### Data provided
**********
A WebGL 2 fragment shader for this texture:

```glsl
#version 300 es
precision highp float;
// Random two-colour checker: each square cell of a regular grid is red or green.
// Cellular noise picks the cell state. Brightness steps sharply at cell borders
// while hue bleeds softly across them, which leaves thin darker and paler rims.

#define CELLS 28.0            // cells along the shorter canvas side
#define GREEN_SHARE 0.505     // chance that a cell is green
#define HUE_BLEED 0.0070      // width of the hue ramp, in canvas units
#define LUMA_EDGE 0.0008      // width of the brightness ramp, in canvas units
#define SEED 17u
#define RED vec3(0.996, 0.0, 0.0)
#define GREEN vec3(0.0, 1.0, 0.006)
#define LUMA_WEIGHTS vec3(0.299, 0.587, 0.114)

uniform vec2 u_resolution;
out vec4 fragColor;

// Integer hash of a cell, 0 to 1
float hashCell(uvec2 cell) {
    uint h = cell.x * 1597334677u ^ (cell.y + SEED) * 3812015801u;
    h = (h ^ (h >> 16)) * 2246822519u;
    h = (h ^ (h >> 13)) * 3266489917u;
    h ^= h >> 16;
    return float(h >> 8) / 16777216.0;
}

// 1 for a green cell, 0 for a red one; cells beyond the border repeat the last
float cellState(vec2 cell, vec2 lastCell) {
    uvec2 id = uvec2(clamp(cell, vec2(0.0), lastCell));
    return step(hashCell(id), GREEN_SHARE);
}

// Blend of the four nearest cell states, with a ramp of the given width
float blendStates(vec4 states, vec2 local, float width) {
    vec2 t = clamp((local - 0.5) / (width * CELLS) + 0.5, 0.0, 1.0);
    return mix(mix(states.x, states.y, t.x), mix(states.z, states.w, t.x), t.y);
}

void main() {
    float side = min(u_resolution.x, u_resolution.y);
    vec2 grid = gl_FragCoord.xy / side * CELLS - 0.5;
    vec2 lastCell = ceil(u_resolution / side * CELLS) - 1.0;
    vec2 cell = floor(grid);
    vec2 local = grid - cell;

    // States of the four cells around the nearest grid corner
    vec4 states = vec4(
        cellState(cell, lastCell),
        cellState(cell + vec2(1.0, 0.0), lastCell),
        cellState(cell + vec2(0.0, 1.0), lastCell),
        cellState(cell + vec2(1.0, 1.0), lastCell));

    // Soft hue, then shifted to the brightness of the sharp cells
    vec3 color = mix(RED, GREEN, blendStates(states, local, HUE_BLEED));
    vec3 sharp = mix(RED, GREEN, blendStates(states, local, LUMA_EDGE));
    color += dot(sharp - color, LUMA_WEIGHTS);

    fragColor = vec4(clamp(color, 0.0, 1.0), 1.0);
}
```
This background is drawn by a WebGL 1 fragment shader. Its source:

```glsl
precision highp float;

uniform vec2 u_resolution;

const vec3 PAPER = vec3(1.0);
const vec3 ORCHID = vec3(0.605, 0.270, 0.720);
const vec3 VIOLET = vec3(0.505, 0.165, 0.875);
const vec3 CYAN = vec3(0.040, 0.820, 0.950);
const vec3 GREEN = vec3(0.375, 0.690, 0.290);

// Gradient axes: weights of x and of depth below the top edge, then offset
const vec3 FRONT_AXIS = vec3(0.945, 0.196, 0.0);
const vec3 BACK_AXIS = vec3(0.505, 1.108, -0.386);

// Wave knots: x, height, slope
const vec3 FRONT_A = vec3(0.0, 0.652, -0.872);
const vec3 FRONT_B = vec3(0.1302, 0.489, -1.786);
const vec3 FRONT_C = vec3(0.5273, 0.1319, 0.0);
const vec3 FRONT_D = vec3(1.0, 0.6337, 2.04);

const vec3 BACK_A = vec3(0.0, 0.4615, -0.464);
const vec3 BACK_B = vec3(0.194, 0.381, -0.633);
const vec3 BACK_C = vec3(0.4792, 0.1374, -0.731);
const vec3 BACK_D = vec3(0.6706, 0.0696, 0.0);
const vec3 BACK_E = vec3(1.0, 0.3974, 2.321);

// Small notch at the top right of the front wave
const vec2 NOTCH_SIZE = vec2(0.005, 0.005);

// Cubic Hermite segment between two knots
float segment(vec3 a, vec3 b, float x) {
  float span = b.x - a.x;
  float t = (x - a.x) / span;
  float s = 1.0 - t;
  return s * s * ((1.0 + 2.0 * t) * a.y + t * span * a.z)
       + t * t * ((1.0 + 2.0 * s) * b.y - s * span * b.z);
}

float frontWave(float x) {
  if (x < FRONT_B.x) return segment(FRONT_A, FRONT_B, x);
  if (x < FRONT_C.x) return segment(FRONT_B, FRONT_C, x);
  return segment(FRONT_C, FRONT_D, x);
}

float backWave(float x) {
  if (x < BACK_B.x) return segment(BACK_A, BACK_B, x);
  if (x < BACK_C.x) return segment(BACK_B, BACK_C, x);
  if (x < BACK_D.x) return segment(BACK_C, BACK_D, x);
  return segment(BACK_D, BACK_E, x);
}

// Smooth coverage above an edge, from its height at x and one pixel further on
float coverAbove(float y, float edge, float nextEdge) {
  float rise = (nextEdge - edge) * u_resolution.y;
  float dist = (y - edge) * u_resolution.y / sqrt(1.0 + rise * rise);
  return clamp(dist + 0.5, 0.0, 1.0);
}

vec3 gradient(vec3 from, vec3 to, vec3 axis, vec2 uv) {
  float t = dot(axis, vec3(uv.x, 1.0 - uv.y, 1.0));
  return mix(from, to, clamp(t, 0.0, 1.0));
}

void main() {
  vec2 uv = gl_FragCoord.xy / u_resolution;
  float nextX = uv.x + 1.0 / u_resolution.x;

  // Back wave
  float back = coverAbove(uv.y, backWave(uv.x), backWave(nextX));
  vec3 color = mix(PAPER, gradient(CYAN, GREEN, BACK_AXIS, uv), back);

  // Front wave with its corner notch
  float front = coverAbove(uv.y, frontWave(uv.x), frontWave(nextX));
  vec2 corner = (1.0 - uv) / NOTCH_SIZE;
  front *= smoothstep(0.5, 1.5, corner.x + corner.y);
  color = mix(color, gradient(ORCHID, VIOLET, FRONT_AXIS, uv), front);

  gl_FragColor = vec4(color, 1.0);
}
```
**********
### Requirement
All lines of the entries containing the string "define" must be shown in full.

### Output of the exercise
#define CELLS 28.0            // cells along the shorter canvas side
#define GREEN_SHARE 0.505     // chance that a cell is green
#define HUE_BLEED 0.0070      // width of the hue ramp, in canvas units
#define LUMA_EDGE 0.0008      // width of the brightness ramp, in canvas units
#define SEED 17u
#define RED vec3(0.996, 0.0, 0.0)
#define GREEN vec3(0.0, 1.0, 0.006)
#define LUMA_WEIGHTS vec3(0.299, 0.587, 0.114)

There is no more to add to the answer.